[Plain-text document sources]
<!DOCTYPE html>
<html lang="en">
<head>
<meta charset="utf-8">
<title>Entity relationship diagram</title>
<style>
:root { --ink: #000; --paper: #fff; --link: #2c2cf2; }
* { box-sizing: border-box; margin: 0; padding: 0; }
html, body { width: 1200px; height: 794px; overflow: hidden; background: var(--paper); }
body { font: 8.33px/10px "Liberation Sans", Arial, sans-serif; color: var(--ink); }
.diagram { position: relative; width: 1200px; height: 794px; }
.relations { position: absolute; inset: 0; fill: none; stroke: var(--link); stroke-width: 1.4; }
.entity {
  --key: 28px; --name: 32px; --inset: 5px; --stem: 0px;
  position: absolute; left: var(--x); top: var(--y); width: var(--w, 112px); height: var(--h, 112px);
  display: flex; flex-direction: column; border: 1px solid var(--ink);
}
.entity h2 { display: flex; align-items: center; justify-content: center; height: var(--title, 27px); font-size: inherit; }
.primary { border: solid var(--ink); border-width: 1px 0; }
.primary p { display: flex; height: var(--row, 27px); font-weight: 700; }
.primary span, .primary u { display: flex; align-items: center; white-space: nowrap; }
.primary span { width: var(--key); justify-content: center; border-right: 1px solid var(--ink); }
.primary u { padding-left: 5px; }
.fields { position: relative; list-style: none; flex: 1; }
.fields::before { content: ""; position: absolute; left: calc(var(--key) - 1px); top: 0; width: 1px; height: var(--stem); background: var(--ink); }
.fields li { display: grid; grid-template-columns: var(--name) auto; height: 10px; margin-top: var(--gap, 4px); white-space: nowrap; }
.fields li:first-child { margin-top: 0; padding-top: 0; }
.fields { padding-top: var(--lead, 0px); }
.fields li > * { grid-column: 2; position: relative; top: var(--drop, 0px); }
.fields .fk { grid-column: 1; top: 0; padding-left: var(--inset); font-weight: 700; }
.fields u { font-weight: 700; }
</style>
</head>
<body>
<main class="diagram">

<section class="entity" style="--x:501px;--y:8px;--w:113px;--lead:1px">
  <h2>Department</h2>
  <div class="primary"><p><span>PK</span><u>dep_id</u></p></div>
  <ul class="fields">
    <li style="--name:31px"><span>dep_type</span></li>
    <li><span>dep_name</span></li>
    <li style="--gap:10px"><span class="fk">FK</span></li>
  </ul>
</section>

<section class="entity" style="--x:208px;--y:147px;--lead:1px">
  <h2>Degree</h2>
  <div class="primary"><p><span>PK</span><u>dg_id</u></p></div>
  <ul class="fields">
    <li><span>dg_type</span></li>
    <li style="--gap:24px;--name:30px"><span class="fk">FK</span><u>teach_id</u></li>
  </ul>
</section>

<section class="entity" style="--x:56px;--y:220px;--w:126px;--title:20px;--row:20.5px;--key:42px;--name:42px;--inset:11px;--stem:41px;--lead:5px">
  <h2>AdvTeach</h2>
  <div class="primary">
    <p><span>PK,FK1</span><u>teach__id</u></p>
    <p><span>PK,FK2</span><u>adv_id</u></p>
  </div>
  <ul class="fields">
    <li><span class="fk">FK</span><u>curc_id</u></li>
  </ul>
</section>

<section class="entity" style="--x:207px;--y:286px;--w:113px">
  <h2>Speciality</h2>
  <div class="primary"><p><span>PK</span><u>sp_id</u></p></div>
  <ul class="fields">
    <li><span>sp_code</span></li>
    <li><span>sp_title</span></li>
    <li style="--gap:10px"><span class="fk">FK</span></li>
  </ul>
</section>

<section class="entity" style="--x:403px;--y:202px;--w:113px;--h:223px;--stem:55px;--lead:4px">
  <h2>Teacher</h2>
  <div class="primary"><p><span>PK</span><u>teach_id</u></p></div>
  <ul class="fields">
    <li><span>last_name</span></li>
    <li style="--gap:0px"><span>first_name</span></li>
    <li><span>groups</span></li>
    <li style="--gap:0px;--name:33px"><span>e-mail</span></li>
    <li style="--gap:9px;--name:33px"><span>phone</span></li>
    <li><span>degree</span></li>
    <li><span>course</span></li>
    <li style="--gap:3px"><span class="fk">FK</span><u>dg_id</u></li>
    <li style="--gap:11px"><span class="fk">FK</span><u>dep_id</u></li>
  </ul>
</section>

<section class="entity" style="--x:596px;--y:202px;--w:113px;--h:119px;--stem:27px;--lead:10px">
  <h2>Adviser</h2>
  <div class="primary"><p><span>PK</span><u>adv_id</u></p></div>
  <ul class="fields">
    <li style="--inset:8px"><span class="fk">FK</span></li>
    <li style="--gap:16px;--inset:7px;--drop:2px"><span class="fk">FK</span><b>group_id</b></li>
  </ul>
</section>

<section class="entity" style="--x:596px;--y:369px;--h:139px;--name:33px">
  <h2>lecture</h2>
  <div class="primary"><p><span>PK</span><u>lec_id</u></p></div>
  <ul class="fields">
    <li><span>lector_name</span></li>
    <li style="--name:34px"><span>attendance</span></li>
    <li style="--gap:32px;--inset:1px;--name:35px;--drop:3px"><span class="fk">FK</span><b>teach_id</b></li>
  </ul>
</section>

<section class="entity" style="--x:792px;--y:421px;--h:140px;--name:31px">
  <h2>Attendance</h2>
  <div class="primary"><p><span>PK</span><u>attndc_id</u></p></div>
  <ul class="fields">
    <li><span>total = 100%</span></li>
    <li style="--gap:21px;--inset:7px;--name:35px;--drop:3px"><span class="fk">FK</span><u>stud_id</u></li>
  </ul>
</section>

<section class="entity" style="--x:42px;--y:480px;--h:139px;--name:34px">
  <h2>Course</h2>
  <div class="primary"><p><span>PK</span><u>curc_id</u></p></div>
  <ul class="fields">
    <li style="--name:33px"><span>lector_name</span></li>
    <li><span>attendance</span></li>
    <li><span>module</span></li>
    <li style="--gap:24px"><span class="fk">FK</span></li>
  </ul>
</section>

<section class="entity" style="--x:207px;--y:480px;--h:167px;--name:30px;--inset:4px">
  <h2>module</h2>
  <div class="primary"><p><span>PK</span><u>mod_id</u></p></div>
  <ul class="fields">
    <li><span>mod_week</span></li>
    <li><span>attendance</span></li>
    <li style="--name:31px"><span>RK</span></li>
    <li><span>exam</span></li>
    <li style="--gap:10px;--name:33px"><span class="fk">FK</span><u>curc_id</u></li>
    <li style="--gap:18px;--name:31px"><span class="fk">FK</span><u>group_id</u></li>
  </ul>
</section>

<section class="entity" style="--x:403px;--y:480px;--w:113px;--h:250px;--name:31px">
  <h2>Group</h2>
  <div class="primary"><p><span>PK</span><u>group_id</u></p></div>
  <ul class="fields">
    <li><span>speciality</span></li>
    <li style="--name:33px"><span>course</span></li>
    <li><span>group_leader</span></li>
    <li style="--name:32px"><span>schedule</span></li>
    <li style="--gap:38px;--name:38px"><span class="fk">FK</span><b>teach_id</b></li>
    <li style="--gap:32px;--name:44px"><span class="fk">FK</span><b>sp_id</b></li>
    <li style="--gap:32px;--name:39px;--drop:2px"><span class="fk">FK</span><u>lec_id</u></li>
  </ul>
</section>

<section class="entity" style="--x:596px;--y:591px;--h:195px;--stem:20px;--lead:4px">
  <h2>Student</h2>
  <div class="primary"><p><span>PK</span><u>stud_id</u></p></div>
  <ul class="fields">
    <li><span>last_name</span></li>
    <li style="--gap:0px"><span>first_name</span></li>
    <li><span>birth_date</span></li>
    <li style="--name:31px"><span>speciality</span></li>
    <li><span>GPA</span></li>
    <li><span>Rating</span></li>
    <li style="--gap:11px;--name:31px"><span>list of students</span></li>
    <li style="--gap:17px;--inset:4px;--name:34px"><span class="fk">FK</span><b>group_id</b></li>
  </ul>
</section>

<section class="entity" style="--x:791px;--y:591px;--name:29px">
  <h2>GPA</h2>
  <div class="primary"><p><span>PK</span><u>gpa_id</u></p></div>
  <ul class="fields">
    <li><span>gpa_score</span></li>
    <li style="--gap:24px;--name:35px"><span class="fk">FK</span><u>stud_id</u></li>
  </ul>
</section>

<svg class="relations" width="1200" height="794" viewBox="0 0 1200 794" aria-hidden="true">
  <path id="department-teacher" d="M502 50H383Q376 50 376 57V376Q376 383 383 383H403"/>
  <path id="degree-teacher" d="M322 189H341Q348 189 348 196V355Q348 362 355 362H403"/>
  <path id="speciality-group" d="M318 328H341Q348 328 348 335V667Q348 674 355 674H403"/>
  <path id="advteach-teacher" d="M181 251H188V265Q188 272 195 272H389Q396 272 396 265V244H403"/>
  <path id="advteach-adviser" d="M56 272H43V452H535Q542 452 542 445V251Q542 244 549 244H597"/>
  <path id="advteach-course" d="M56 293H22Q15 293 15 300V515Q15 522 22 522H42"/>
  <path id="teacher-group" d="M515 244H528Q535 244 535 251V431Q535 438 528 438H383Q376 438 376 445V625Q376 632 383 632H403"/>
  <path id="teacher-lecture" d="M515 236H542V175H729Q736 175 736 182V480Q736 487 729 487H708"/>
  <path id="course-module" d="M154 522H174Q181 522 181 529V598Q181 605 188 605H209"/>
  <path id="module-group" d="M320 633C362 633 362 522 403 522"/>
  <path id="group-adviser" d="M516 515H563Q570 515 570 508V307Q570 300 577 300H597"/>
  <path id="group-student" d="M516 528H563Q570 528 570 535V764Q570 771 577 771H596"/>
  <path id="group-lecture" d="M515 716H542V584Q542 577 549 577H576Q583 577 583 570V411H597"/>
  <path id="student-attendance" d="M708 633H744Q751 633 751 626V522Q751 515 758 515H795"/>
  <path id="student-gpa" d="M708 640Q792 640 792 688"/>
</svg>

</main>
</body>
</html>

— Task requirements —
How many lines of the entries hold the word "absolute"? Respond with the number alone.

— Expected answer —
3